[Stored items]
——

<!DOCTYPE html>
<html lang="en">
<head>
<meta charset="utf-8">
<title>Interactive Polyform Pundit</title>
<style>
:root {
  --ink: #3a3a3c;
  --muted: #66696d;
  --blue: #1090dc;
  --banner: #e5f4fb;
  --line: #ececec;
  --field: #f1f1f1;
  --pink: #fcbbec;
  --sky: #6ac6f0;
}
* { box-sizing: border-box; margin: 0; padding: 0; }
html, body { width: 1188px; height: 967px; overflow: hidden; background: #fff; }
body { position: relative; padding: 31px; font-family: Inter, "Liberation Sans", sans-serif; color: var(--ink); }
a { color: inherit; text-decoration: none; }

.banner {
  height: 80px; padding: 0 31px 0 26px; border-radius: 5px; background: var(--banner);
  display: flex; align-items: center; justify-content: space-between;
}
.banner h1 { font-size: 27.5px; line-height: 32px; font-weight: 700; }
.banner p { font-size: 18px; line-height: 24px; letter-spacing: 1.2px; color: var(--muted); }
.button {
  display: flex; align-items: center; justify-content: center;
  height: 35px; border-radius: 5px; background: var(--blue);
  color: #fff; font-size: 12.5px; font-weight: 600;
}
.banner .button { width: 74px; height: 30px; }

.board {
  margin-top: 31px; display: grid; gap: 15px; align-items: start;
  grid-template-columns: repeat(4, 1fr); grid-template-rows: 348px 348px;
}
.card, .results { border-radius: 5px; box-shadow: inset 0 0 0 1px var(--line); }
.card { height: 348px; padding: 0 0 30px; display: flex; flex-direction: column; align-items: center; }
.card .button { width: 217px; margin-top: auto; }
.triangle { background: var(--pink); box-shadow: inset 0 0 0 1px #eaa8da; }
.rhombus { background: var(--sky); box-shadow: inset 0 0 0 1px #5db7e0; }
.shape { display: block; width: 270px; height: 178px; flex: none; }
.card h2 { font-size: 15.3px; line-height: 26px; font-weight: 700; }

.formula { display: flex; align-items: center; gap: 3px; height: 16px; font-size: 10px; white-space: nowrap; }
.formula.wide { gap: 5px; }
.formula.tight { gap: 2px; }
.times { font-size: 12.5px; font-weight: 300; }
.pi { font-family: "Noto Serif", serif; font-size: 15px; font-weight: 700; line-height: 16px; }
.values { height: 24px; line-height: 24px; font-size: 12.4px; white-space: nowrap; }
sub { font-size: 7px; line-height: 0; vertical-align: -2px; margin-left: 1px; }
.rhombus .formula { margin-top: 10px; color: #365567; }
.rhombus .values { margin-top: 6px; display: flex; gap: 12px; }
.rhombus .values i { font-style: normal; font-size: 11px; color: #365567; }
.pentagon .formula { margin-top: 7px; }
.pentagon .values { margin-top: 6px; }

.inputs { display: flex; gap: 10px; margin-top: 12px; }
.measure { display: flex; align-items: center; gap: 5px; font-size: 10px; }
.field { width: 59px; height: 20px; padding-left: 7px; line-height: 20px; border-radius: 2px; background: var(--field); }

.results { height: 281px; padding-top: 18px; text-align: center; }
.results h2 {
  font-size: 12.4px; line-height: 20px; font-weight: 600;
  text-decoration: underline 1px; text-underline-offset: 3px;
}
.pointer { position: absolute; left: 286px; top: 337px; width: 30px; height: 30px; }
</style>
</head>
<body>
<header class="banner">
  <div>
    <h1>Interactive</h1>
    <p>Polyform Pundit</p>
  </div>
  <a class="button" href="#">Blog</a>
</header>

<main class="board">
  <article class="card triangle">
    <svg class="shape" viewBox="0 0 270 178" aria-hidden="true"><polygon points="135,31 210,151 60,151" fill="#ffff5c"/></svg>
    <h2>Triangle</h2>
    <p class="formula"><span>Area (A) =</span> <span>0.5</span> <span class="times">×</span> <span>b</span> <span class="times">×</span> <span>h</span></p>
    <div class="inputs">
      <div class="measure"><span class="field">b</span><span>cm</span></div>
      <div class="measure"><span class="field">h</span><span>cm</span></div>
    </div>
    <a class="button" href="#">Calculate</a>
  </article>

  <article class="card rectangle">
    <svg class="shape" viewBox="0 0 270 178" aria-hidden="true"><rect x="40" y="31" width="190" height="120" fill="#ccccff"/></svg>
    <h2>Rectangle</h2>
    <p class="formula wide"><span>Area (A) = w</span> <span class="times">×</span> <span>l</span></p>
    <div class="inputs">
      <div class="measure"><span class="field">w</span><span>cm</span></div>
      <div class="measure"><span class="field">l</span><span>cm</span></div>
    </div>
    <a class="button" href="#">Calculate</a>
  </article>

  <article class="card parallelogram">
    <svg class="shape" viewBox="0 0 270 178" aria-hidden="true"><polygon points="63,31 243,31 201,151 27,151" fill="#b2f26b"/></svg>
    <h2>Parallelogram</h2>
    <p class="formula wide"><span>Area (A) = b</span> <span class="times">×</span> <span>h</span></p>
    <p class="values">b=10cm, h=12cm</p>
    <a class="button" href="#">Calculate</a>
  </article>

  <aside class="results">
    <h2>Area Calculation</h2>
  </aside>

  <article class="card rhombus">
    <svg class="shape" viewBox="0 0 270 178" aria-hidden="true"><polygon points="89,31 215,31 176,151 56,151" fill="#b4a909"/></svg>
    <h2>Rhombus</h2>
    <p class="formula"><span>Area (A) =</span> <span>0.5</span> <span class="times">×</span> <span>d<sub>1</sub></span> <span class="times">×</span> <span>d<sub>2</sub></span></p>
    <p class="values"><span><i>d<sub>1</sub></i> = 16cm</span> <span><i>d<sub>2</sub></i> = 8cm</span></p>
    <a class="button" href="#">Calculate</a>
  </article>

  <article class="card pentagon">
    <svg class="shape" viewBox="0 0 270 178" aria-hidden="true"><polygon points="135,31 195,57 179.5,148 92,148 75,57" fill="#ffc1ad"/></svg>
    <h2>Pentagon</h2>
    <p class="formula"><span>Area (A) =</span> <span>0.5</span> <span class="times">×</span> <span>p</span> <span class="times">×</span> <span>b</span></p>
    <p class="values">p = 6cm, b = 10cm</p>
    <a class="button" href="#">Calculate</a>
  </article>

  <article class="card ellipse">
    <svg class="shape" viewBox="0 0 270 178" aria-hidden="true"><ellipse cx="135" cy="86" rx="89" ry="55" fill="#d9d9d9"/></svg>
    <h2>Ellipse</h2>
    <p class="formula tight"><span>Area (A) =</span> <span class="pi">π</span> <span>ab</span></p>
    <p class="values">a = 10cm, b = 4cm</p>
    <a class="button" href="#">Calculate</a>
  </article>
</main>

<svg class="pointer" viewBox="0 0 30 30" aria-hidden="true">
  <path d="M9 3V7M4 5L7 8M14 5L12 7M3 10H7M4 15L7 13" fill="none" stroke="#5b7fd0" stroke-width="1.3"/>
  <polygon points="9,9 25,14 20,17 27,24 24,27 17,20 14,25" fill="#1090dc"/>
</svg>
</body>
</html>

——

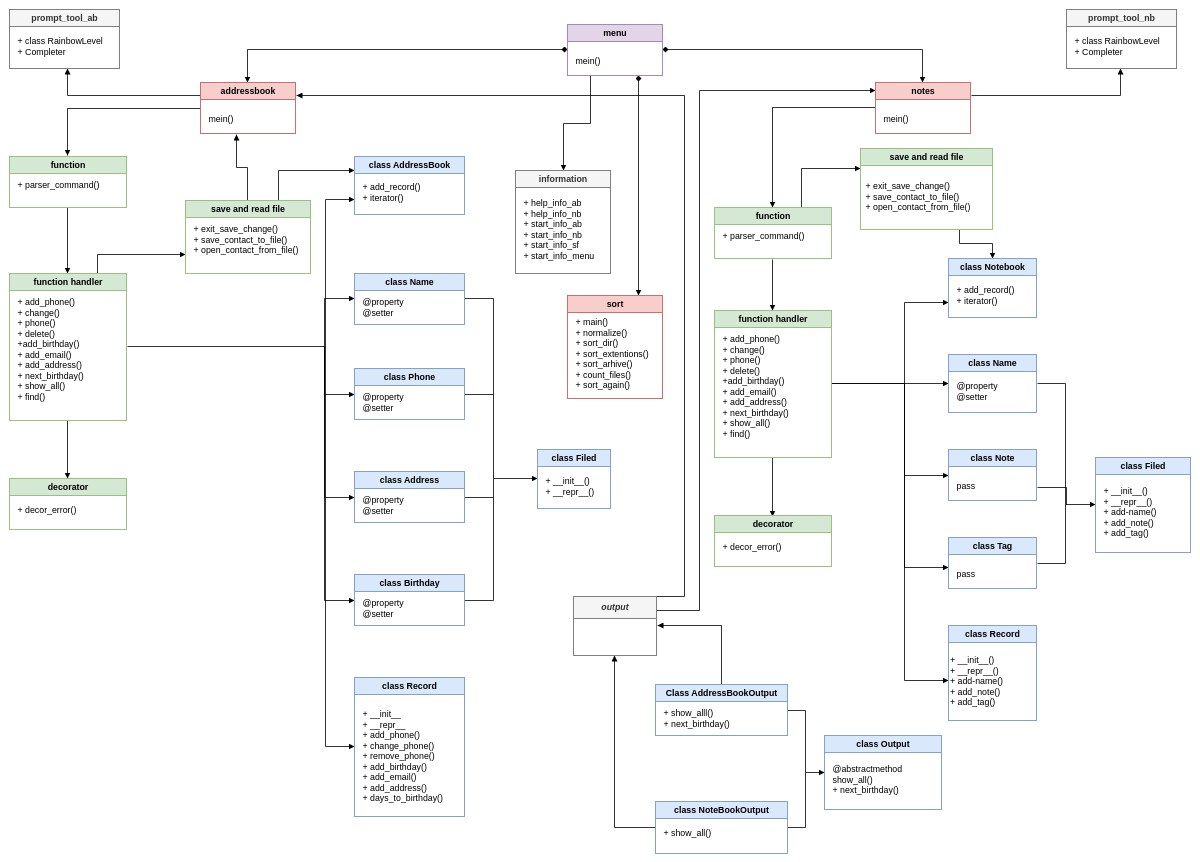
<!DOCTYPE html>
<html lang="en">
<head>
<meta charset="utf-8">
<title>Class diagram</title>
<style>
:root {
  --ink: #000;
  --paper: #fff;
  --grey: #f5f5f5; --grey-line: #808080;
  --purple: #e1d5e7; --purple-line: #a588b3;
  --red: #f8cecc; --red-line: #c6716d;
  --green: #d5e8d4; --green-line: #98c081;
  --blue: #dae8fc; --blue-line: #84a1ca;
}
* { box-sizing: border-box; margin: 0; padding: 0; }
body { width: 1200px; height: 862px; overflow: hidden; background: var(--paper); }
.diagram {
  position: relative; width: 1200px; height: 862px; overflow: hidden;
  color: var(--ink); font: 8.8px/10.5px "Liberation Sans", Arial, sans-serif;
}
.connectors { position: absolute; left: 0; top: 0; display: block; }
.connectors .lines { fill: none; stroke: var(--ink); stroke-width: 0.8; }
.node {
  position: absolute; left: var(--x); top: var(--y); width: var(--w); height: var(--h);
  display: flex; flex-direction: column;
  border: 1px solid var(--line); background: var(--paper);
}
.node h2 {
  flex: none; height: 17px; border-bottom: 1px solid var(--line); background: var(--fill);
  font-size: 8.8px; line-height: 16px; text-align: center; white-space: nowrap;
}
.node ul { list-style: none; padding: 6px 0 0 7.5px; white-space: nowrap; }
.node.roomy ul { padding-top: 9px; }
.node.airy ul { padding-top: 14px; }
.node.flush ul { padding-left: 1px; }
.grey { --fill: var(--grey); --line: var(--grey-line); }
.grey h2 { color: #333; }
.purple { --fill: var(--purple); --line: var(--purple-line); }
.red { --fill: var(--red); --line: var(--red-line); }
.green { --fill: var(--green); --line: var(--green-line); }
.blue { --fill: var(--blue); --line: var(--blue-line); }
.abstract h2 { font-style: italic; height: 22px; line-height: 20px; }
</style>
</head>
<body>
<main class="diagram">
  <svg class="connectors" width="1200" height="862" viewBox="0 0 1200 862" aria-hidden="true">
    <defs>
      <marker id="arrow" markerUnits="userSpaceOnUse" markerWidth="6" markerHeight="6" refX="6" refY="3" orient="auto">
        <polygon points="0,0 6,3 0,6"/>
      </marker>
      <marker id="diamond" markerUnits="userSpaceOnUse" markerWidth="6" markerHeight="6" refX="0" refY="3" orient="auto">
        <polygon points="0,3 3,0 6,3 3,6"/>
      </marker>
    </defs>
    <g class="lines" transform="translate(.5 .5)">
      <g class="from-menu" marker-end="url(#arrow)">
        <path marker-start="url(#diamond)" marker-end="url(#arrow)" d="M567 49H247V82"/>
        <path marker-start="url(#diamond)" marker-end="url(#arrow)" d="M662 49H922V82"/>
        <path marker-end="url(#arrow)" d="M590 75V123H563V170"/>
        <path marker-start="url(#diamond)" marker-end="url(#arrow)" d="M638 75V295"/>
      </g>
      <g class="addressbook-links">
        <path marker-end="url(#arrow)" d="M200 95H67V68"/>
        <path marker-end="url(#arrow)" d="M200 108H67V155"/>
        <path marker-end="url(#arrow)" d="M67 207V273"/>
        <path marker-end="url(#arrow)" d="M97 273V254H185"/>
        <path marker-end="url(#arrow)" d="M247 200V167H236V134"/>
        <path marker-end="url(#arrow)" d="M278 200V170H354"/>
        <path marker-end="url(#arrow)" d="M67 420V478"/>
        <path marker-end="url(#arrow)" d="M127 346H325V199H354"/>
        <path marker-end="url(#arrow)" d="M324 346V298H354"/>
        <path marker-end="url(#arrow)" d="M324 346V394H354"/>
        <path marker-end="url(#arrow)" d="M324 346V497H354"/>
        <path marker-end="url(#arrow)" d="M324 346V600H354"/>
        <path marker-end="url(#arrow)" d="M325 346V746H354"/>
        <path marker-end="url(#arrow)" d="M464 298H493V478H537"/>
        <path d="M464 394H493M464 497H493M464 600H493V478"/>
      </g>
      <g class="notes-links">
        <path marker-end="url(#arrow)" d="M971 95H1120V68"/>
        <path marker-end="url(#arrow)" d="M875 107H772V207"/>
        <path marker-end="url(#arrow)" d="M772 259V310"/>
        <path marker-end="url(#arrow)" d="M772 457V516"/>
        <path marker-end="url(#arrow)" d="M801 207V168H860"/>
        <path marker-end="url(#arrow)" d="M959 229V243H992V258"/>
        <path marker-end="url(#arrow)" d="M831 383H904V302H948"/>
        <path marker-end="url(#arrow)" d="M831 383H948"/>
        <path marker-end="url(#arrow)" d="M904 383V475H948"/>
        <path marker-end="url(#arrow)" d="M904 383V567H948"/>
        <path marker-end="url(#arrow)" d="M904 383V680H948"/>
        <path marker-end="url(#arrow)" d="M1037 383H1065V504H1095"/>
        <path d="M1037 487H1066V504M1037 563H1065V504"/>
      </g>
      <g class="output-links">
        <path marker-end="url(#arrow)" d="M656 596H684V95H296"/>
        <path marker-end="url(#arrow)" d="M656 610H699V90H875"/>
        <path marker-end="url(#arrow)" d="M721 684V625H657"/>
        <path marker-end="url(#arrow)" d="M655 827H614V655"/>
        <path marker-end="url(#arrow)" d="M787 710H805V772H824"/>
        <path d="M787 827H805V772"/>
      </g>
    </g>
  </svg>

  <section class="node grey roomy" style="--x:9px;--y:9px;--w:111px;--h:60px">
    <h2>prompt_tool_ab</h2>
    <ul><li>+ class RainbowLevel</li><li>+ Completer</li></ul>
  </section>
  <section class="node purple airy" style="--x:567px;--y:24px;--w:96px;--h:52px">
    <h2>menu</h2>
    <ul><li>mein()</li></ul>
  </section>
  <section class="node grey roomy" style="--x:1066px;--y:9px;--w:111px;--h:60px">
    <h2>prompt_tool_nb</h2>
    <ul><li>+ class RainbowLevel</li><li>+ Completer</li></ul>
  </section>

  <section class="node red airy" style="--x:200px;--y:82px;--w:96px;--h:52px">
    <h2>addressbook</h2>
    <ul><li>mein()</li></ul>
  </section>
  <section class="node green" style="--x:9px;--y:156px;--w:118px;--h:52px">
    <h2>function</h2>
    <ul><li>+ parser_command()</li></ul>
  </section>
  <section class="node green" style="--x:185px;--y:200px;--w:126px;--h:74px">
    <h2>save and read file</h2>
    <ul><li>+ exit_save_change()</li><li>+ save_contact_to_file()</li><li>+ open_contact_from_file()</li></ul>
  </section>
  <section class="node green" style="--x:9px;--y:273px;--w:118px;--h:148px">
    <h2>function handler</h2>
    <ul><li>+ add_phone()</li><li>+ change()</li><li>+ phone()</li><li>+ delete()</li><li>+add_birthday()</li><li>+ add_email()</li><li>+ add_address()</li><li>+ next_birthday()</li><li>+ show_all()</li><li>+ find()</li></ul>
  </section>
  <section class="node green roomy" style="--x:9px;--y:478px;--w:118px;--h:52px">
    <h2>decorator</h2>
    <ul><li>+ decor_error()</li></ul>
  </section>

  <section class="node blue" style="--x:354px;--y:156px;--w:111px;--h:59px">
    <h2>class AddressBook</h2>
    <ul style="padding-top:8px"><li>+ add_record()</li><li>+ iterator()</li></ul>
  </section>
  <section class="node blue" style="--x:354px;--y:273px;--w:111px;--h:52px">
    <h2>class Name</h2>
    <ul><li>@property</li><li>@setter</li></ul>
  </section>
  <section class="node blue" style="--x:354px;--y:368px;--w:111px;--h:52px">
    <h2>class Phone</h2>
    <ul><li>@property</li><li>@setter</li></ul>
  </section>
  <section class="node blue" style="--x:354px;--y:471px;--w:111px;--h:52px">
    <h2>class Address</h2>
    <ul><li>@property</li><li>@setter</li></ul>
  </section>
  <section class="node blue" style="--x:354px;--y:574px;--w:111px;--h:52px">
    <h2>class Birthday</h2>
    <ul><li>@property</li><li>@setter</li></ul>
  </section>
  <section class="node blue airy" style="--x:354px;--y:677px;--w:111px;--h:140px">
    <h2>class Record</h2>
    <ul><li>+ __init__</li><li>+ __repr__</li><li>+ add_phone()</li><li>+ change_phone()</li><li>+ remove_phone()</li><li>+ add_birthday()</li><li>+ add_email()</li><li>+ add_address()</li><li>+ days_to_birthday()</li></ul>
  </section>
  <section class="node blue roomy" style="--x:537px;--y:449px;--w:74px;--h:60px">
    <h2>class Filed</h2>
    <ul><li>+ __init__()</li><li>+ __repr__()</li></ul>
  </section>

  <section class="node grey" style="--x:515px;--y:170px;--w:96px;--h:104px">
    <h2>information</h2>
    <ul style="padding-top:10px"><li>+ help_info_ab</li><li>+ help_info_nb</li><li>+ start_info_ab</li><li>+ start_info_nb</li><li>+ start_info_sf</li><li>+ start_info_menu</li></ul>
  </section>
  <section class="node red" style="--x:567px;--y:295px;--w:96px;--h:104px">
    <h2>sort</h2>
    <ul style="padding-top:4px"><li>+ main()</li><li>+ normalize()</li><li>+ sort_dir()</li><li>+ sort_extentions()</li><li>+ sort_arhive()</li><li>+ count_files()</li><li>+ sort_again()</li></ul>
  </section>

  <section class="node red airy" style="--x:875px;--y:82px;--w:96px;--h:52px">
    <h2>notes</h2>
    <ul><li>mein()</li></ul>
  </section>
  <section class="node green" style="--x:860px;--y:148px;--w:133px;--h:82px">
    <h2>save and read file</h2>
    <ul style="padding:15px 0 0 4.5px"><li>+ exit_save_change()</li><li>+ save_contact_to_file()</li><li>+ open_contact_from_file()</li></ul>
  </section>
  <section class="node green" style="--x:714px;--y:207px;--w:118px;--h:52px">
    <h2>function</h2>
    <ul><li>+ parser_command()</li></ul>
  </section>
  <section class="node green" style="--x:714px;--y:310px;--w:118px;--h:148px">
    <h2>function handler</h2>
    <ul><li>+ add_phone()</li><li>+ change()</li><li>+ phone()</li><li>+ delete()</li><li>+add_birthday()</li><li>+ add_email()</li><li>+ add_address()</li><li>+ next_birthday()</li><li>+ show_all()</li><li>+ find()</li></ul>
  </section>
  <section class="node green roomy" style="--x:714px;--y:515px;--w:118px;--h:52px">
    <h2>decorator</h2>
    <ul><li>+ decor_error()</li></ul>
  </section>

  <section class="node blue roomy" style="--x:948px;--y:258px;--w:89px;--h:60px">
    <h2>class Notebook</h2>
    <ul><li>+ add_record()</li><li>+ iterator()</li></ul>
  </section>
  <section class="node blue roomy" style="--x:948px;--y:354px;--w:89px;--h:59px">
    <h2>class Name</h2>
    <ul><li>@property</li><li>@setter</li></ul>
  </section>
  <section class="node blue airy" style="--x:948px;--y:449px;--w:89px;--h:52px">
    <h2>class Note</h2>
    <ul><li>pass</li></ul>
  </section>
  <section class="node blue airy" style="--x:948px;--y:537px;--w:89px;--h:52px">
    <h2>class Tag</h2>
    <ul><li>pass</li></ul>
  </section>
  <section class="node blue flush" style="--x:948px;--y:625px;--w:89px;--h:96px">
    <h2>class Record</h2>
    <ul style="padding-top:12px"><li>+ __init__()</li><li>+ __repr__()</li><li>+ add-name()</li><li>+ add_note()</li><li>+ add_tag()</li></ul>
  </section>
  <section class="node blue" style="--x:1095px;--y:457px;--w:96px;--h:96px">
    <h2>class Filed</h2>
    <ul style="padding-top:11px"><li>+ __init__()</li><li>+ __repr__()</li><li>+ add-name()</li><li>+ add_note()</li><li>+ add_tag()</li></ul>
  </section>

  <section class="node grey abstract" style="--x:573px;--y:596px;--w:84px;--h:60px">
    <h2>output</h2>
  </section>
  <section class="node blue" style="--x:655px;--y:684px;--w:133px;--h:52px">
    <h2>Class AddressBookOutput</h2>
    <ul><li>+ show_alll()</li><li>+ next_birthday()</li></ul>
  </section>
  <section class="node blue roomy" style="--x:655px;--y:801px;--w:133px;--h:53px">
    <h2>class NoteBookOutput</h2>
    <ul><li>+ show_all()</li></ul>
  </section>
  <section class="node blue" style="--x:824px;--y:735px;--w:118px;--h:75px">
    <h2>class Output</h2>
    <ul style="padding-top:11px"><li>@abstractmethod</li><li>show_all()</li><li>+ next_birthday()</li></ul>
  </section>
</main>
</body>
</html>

——

Across all the entries, count the lines that contain the string "values", and give that number without anything else.

8